Chroma keying, or as it’s better known, green screening, has proven to be one of the more popular visual effects made possible by video. Starting around 1990, Bob Ross began episodes of The Joy of Painting by slopping on “paint” that magically revealed carefully delineated scenes, a metaphor for how easy he was going to make it for his viewers to be artists. Around the same time, the movie Groundhog Day made another metaphorical use of the technique, still on video, as narcissistic TV weatherman Phil Connors (Bill Murray) blatantly ignored his producer, Rita Hanson (Andy MacDowell) as she donned a green parka and posed before his green screen, turning herself as invisible in person as she was in his cynical view of life.
Fike’s “When I Am Gone” contemplates the inevitability of death, of individual disappearance from the world, through a performance in which a man dressed in white coveralls literally — and here “literally” for once is correct — paints himself out of the picture. His tools are a pot of green paint and a brush to apply it, and as each stroke dissolves a part of his body, revealing more of the background, he disappears, until only his former habitat remains, from which he has been subtracted. Viewers near me broke out in admittedly nervous laughter, surprised delight mixing with fear at this threat to their egos, but it was clear that for once found they’d found some pleasure in being reminded of the fate that awaits us all.
It’s questionable how many viewers will want to travel all the way to downtown Salt Lake City to watch five minutes of familiar video magic, no matter how brilliantly repurposed. But there are five shows at UMOCA right now and, as a visiting art enthusiast I spoke to said, they comprise possibly the best overall selection recently — should we say “contemporaneously” — to be seen anywhere. Staffing a gallery is a temporal challenge, and while the crew assembled under Laura Hurtado’s direction is doing extraordinary work, no one can say how long it will be before they, like Tobias Fike’s painter, are no more. Partake while it lasts.

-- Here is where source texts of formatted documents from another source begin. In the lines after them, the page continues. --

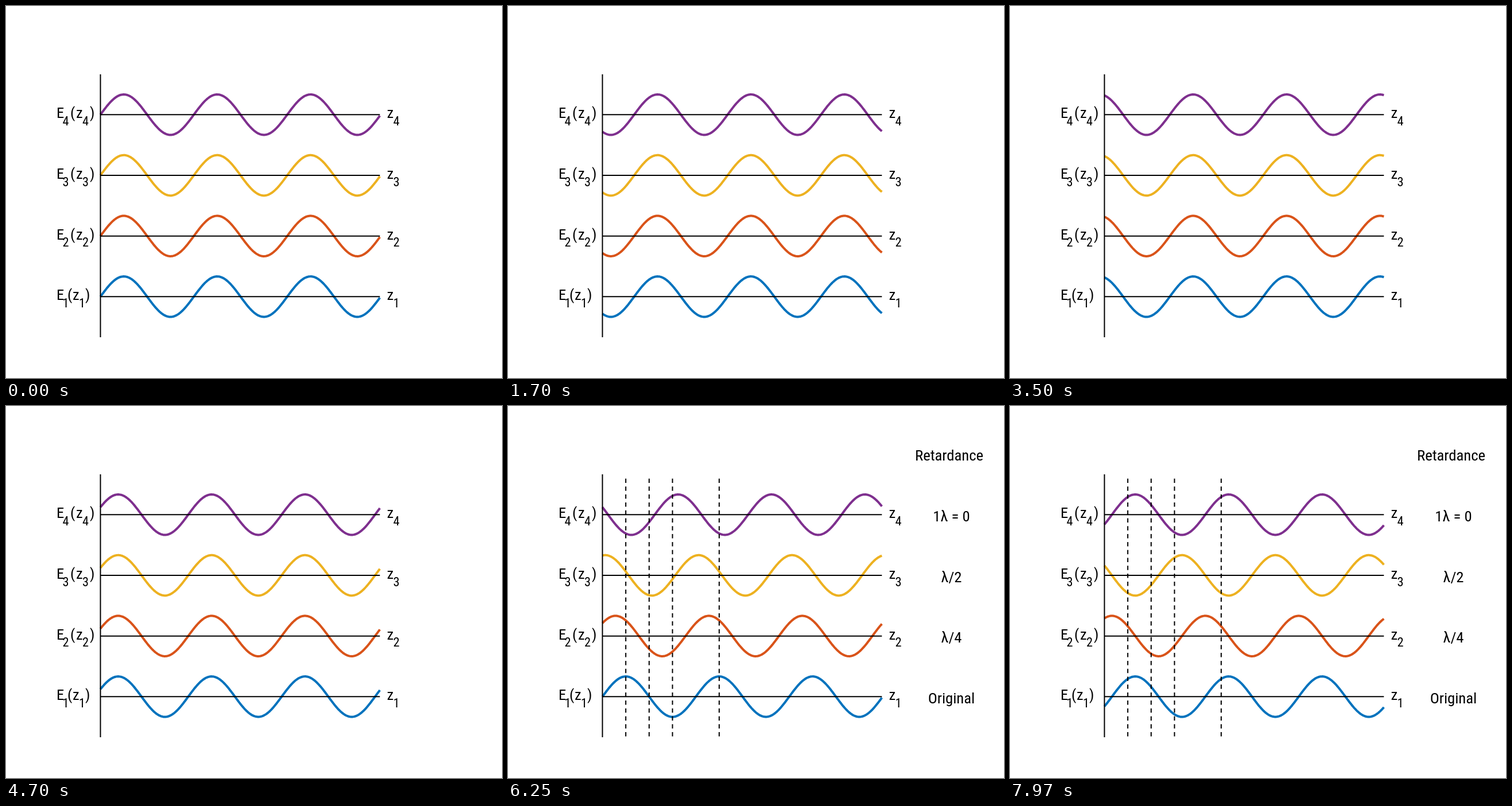
These frames come from a looping animation (864x648 px, 8 s). An HTML page with a canvas:

```html
<!DOCTYPE html>
<html lang="en">
<head>
<meta charset="utf-8">
<title>Wave retardance</title>
<style>
  html, body { margin: 0; width: 100%; height: 100%; overflow: hidden; background: #fff; }
  canvas { display: block; }
</style>
</head>
<body>
<canvas id="stage" width="864" height="648"></canvas>
<script>
const ctx = document.getElementById('stage').getContext('2d');

const LOOP = 8000;
const STEP = 100;
const LEFT = 164.5, RIGHT = 651.3;
const WAVELENGTH = 162.7, AMPLITUDE = 35.2;
const CAPTION_TIME = 5100, SHIFT_TIME = 5250, RESUME_TIME = 7670;
const SHIFT_STEPS = 25, STEPS_PER_CYCLE = 50;

const ROWS = [
  { n: 4, y: 189.3, color: '#7E2F8E', retardance: 1, caption: '1λ = 0' },
  { n: 3, y: 295, color: '#EDB120', retardance: 1 / 2, caption: 'λ/2' },
  { n: 2, y: 400.7, color: '#D95319', retardance: 1 / 4, caption: 'λ/4' },
  { n: 1, y: 506.3, color: '#0072BD', retardance: 0, caption: 'Original' }
];

const font = size => `condensed ${size}px "Roboto Condensed", Roboto, "Open Sans", sans-serif`;

// Pick the size at which the heading is 119 px wide, up to 29 px.
ctx.font = font(100);
const SIZE = Math.min(29, 100 * 119 / ctx.measureText('Retardance').width);
const SUB_SIZE = SIZE * 0.84;

function text(str, x, y, size = SIZE, align = 'left') {
  ctx.font = font(size);
  ctx.textAlign = align;
  ctx.fillStyle = '#000';
  ctx.fillText(str, x, y);
}

function line(x1, y1, x2, y2, dash = []) {
  ctx.setLineDash(dash);
  ctx.strokeStyle = '#000';
  ctx.lineWidth = 2;
  ctx.beginPath();
  ctx.moveTo(x1, y1);
  ctx.lineTo(x2, y2);
  ctx.stroke();
  ctx.setLineDash([]);
}

// Phase is measured in wavelengths; larger values move the wave right.
function wave(row, phase) {
  ctx.strokeStyle = row.color;
  ctx.lineWidth = 4;
  ctx.lineJoin = 'round';
  ctx.beginPath();
  for (let i = 0; i <= 300; i++) {
    const x = LEFT + (RIGHT - LEFT) * i / 300;
    const angle = 2 * Math.PI * ((x - LEFT) / WAVELENGTH - phase);
    ctx.lineTo(x, row.y - AMPLITUDE * Math.sin(angle));
  }
  ctx.stroke();
}

function labels({ n, y }) {
  const base = y + 6, sub = y + 18.5;
  const [open, z, index, close] = n === 1 ? [107, 116, 127, 138] : [112, 122, 133, 146];
  text('E', 88, base);
  text(n, 98.5, sub, SUB_SIZE);
  text('(', open, base);
  text('z', z, base);
  text(n, index, sub, SUB_SIZE);
  text(')', close, base);
  text('z', 663.5, base);
  text(n, 674.5, sub, SUB_SIZE);
}

const stepsSince = (t, start) => t < start ? 0 : Math.floor((t - start) / STEP) + 1;

function travelPhase(t) {
  const steps = t < STEPS_PER_CYCLE * STEP ? Math.floor(t / STEP) : stepsSince(t, RESUME_TIME);
  return steps / STEPS_PER_CYCLE;
}

function draw(t) {
  const travel = travelPhase(t);
  const shift = Math.min(SHIFT_STEPS, stepsSince(t, SHIFT_TIME)) / SHIFT_STEPS;
  const captioned = t >= CAPTION_TIME;

  ctx.fillStyle = '#fff';
  ctx.fillRect(0, 0, 864, 648);

  for (const row of ROWS) {
    wave(row, travel - shift * row.retardance);
    line(LEFT, row.y, RIGHT, row.y);
    labels(row);
    if (captioned) text(row.caption, 772.5, row.y + 11.5, SIZE, 'center');
  }
  line(LEFT, 119, LEFT, 577);

  if (captioned) {
    text('Retardance', 768.5, 95, SIZE, 'center');
    for (const quarter of [1, 2, 3, 5]) {
      const x = LEFT + quarter * WAVELENGTH / 4;
      line(x, 126.5, x, 577, [7.5, 6.3]);
    }
  }
}

function tick() {
  draw(performance.now() % LOOP);
  requestAnimationFrame(tick);
}
tick();
</script>
</body>
</html>
```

Tobias Fike: When I Am Gone, Utah Museum of Contemporary Art, Salt Lake City, through Sep. 3